More or less, Zen gets it. I can tell instantly that he knows what he's talking about, and it's more or less what I would say to you, (although you might not catch the whole Major 13ths and what he means), because it assumes that you can build the notes correctly of every chord, and, Zen can. I can as well, and many here on MT can.

(Most people, in my observation...cannot.)

That said, the Major 13th is basically all the notes of a D Major scale played at once like a chord. That brings us full circle...chords are from scales and scales are from chords....that awareness is groundbreaking stuff when many finally realize that they are dealing with the same question and that is the power of notes against a tonal center. Nothing else matters, until you realize that's all that's happening.

But let's look deeper into this. Instead of what notes can you play, to spice up triads, define "spice". What is "spice". It's a personal thing, I believe. But in teaching as long as I have been, the thing that I find is "spice" is when the right combination of tension and resolution is employed in music.

How do you do that? Well, understand, or better yet take these notes and determine if they feel relaxed or resolved, or they feel "unfinished" or tense. How does one painter know just what color to use and how much? It's the same at asking questions of this nature.

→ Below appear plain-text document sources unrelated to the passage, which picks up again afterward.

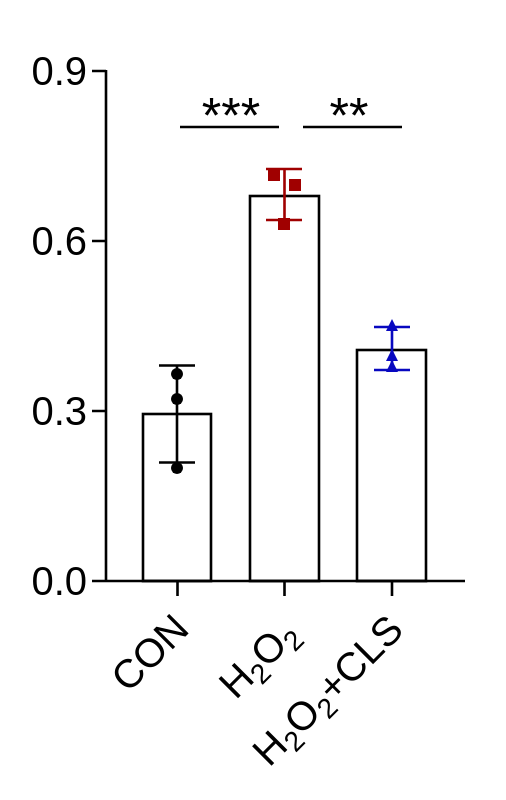
<!DOCTYPE html>
<html lang="en">
<head>
<meta charset="utf-8">
<title>Bar chart: CON, H2O2, H2O2+CLS</title>
<style>
:root {
  --paper: #ffffff;
  --ink: #000000;
  --peroxide: #a00000;
  --treated: #0808c0;
}
* { box-sizing: border-box; }
html, body { margin: 0; overflow: hidden; background: var(--paper); }
.chart {
  position: relative;
  width: 506px;
  height: 800px;
  overflow: hidden;
  background: var(--paper);
  color: var(--ink);
  font: 40px/40px "Liberation Sans", Arial, sans-serif;
}
.plot { position: absolute; inset: 0; fill: none; stroke-width: 2.6; }
.axes, .bars, .brackets { stroke: var(--ink); }
.bars { fill: var(--paper); }
.control { stroke: var(--ink); }
.peroxide { stroke: var(--peroxide); }
.treated { stroke: var(--treated); }
.points { stroke: none; }
.control .points { fill: var(--ink); }
.peroxide .points { fill: var(--peroxide); }
.treated .points { fill: var(--treated); }
.scale {
  position: absolute;
  left: 0;
  top: 51px;
  width: 87px;
  height: 550px;
  display: flex;
  flex-direction: column;
  justify-content: space-between;
  align-items: flex-end;
}
.stars {
  position: absolute;
  top: 91px;
  width: 100px;
  text-align: center;
  font-size: 50px;
  line-height: 50px;
}
.stars-control { left: 181px; }
.stars-treated { left: 299px; }
.group {
  position: absolute;
  white-space: nowrap;
  transform-origin: 100% 34px;
  transform: rotate(-45deg);
}
.group sub {
  position: relative;
  top: 8px;
  font-size: 28px;
  line-height: 0;
  vertical-align: baseline;
}
.group-control { right: 315px; top: 597px; }
.group-peroxide { right: 206px; top: 602px; }
.group-treated { right: 101px; top: 598px; }
</style>
</head>
<body>
<main class="chart">
  <svg class="plot" width="506" height="800" viewBox="0 0 506 800" role="img" aria-label="Bars with error bars and data points for three groups">
    <defs>
      <circle id="dot" r="6"/>
      <rect id="square" x="-6" y="-6" width="12" height="12"/>
      <polygon id="triangle" points="0,-7 6,5 -6,5"/>
    </defs>
    <g class="bars">
      <rect x="143" y="414" width="68" height="167"/>
      <rect x="250" y="196" width="69" height="385"/>
      <rect x="357" y="350" width="69" height="231"/>
    </g>
    <g class="axes">
      <path d="M106 70V581M92 71H106M92 241H106M92 411H106M92 581H465"/>
      <path d="M177.500 581V596M284.500 581V596M392 581V596"/>
    </g>
    <g class="brackets">
      <line x1="180" y1="127" x2="279" y2="127"/>
      <line x1="303" y1="127" x2="402" y2="127"/>
    </g>
    <g class="control">
      <path d="M159 365.500H195M177 365.500V462.500M159 462.500H195"/>
      <g class="points">
        <use href="#dot" x="177" y="374"/>
        <use href="#dot" x="177" y="399"/>
        <use href="#dot" x="177" y="468"/>
      </g>
    </g>
    <g class="peroxide">
      <path d="M266 169H302M284.500 169V220M266 220H302"/>
      <g class="points">
        <use href="#square" x="274" y="175"/>
        <use href="#square" x="295" y="185"/>
        <use href="#square" x="284" y="224"/>
      </g>
    </g>
    <g class="treated">
      <path d="M374 327H410M392 327V370M374 370H410"/>
      <g class="points">
        <use href="#triangle" x="392" y="326"/>
        <use href="#triangle" x="392" y="356"/>
        <use href="#triangle" x="392" y="367"/>
      </g>
    </g>
  </svg>

  <div class="scale">
    <span>0.9</span>
    <span>0.6</span>
    <span>0.3</span>
    <span>0.0</span>
  </div>

  <span class="stars stars-control">***</span>
  <span class="stars stars-treated">**</span>

  <span class="group group-control">CON</span>
  <span class="group group-peroxide">H<sub>2</sub>O<sub>2</sub></span>
  <span class="group group-treated">H<sub>2</sub>O<sub>2</sub>+CLS</span>
</main>
</body>
</html>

Use your ears, get a better understanding of the power of notes and their functions. (For example a Minor 6th could sound terrible if that 6th isn't in the melody line, and as such generally is not recommended as a tonic chord.)

But really, there's no shortcut or slide rule. There's just knowledge, application, experience, and your ears. All of these ultimately can answer your question.

Best,

Sean
Last edited by Sean0913 at Apr 15, 2012,
#8
Quote by RockSmurf
Greetings all,

I'm student guitarist and I have been trying to search or explore ways to spice up basic major or minor chords. For acoustic playing, it just seems open strings help to add more sustain and a bright quality to the tone - so then I assume that not all key centers can lend itself that easily to using open-style chords on the guitar. I know in particular, a lot of guitarists like to:

Add a 9 to a triad
Alter to a sus2 chord
Add dissonance by including a 4th to a complete major triad

These are what I generally do from time to time, but I have been trying to explore or find more cool ways to add a little more character to basic major or minor triads. If you have any suggestions, I'll be glad to hear any tips or advice!


Thanks a lot!

You can add a lot of depth to triads without adding any extra notes. Study closed and open voicing's, and octave displacement of voices. The possibilities with just the basic triad is immense.

If you want to add other notes, the 9th and 6th add some nice flavour, and you can still maintain a 3 note chord by replacing the root and 5th respectively.

Why the root and 5th? In real situation, the bass or piano player will often be playing the roots, and the 5th is so consonant, that it's often heard as an extension of the root anyway.

Always maintain 3rds in your voicing's though. They define the tonality and character of the chord.